Ocracoke: a wonderful hiding place. To get there, you can fly, though not commercial flights or go by the North Carolina State Ferry System. If arriving from the northern end, the Hattaras ferry (free) will leave every 1/2 hour in the summer and on the hour in the winter months. From the Ocracoke village side of the island, ferries run from Cedar Island (2 hours & 10 minutes) or Swan Quarter ( 2 hours and 30 minutes). Cost is $15 a trip and runs on a set schedule. Be sure to call the 800 number to make your reservations coming and going from CI or SQ. See the NC Ferry webpage for more information.
The only way to get to Ocracoke is by a ferry. There are several different places in NC to board the car ferry. We picked it up on the Hatteras inlet. The total time was 40 minutes one-way. In off season, the ferries run from this location every hour; peak season every half hour.
You have to take a ferry to get to Ocracoke Island, which really helps it to maintain it's charm.
The most commonly used ferry runs between the town of Hatteras and the north end of Ocracoke island. The ferry is free, and it runs every half hour to an hour between 5:00am and 12:00am during the summer season. During the winter it runs every hour. The trip takes about 40 minutes.
There are also two ferries that run between Ocracoke Village and the mainland. One goes to Swan Quarter, and the other to Cedar Island. These are toll ferries, and they run far less frequently than the Hatteras Ferry. You can get the fares and schedule on NCDOT's web site, or at the National Seashore's visitor's center.
Here you see one of the many ferries criss-crossing the Pamlico Sound delivering their human and vehicular cargos to the various parts of the Outer Banks.
I think this must be a bit confusing to the seagulls... "Depending on the number of people onboard and the bread they brought along to feed us, do we stay with this one, or check out the other one? Decisions, Decisions..."
We arrived at Swan Quarter at 6:15am and though we had reservations for the 9am ferry, we were very lucky to be able to catch the earlier 7am trek to Ocracoke Island. *** A note here... There is NOTHING to do or places to eat in Swan Quarter at such an early hour, so bring food as there are only vending machines at the dock and on the ferries! ***
The trip to Ocracoke Island takes 2 hours and 45 minutes which seems like a long time if you've been driving for 6 hours, but I can truly say that the trip was most enjoyable as it was both envigorating and relaxing. The open air, the sights, sounds, and smell of the water all combine to make this a most pleasant voyage! You should do this!
The ferries range in size from 110 feet to 220 feet and we happened upon the largest one for the passage to Ocracoke. Ferries depart and arrive from 9 different points. The ferry from Swan Quarter to Ocracoke Island costs $15 per vehicle but some other ferries are free.
These ferries can navigate in as little as 5 feet of water and are very well maintained by the State of North Carolina.
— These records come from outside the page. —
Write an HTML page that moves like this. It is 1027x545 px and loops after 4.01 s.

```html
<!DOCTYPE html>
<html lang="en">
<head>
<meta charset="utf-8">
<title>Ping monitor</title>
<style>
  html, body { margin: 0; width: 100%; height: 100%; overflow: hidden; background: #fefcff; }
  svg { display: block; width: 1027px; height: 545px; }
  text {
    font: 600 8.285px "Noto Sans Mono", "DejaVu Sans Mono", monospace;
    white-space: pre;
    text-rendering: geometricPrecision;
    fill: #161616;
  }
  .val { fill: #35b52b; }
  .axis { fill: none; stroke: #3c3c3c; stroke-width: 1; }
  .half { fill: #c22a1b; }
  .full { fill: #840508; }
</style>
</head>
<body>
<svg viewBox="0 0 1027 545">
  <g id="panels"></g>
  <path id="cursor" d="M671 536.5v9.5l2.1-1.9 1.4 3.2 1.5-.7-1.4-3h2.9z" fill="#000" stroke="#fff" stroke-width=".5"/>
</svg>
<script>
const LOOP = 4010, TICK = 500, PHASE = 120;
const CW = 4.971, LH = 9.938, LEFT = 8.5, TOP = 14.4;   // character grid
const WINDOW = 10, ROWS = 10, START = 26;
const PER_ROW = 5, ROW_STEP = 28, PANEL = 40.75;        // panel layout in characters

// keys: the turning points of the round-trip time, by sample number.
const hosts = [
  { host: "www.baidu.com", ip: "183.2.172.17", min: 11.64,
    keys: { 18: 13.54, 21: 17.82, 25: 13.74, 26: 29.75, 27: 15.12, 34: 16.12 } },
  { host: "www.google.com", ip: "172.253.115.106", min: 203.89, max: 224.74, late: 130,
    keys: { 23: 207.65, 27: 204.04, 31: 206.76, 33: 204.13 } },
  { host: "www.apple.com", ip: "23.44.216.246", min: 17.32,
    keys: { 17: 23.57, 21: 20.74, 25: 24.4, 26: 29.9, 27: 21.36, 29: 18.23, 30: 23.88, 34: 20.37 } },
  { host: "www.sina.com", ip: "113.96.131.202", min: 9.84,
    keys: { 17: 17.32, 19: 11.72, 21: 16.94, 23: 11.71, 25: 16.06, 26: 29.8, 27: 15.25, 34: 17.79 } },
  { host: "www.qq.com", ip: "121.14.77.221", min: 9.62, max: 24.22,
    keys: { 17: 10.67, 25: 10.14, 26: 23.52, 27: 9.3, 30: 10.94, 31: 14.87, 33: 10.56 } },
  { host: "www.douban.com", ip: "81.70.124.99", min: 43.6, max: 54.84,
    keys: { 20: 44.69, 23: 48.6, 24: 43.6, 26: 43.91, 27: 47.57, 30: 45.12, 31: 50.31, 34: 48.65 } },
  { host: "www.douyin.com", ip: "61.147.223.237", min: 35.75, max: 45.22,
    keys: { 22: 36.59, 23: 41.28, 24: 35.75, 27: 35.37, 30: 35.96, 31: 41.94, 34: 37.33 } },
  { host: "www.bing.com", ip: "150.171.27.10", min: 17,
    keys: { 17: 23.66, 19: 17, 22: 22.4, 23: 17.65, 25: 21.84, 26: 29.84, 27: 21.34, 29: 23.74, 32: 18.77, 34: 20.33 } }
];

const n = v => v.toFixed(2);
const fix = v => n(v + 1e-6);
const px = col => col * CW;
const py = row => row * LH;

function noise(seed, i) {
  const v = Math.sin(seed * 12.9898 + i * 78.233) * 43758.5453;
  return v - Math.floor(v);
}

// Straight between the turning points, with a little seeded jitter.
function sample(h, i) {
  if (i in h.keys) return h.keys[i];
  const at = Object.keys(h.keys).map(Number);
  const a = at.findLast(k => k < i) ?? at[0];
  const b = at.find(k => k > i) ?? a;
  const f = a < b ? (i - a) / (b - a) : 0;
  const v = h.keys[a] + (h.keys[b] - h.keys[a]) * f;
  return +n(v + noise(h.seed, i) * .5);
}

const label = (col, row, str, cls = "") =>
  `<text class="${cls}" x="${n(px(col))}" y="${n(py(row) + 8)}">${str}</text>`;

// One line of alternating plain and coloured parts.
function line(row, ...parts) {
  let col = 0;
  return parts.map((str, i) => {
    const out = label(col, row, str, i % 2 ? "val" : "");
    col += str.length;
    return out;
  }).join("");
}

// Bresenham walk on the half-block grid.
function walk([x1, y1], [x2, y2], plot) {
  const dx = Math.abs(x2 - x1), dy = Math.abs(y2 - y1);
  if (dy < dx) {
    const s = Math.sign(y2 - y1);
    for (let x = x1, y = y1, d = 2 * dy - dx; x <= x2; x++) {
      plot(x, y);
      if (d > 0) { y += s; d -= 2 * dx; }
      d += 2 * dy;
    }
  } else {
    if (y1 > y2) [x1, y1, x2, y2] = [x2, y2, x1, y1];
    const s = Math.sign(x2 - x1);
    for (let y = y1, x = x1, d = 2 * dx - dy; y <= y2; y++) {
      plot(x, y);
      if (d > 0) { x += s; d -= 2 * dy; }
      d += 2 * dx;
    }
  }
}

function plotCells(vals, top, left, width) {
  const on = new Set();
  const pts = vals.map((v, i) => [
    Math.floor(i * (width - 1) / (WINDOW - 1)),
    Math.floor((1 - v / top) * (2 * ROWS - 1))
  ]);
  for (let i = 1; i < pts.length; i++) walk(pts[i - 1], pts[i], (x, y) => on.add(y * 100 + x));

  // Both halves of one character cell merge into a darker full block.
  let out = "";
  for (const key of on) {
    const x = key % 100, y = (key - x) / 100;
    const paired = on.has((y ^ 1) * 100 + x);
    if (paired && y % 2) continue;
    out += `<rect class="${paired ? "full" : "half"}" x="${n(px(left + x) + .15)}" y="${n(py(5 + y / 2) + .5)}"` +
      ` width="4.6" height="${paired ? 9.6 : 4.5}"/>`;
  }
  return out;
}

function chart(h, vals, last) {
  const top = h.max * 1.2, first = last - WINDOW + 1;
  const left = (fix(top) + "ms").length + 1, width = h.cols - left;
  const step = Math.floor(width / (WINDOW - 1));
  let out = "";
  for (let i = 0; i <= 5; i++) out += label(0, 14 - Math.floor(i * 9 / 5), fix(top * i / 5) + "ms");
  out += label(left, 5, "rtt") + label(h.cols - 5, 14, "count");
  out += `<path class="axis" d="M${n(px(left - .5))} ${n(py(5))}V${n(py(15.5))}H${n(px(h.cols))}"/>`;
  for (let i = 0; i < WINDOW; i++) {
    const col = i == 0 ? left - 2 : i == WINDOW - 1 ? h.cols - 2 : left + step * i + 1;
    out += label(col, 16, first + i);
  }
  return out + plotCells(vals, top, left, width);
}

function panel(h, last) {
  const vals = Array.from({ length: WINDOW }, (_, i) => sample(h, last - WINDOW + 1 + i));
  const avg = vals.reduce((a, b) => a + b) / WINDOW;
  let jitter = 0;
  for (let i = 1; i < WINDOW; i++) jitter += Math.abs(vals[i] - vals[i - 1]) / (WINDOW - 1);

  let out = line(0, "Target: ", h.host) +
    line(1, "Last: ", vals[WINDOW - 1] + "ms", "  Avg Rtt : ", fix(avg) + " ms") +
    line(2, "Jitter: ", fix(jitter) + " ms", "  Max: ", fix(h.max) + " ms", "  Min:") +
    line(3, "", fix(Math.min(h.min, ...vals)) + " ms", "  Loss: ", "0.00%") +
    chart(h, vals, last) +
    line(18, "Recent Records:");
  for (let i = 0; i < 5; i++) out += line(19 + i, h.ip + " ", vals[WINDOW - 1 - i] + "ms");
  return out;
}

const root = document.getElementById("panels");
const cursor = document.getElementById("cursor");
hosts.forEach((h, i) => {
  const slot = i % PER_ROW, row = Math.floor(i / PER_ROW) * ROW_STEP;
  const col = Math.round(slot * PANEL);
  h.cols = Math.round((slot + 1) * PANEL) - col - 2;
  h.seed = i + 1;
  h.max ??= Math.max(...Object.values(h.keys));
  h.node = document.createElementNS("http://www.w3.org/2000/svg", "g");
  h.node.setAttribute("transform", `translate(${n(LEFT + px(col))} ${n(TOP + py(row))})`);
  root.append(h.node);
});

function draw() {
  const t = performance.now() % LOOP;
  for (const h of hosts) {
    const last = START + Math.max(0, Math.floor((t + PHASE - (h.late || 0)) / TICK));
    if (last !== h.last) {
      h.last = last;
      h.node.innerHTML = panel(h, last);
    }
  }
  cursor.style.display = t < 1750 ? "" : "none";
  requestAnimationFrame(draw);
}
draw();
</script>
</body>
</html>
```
Ferry schedules and contact information is listed below.
From the Swan Quarter there is a ferry available to Ocracoke twice or three times a day. It takes over 2,5 hours, but if you are lucky, you can even see some dolphins along the cruise :-) Good opportunity to get some suntan too.
We had 2 huge bags of bread for the seagulls. It was fun throwing it in the air and observing those fantastic birds catching some pieces above our heads. Great fun for kids and grown-ups as well ;-)
Well, if you are rich, you can go there by plane :-). There was an airport for small planes too.
Although you can reach parts of the Outer Banks without taking a Ferry, the Ferry ride is still a great way to get there. Spending a little time on the Ferry helps you relax and get in the mood for the easy-going Outre Banks Life. The Longest Ferrys go from the mainland to and from Ocracoke but there are smaller ones to get you between the other islands.
In Peak Season, get there early as there are limited slots on the ferries.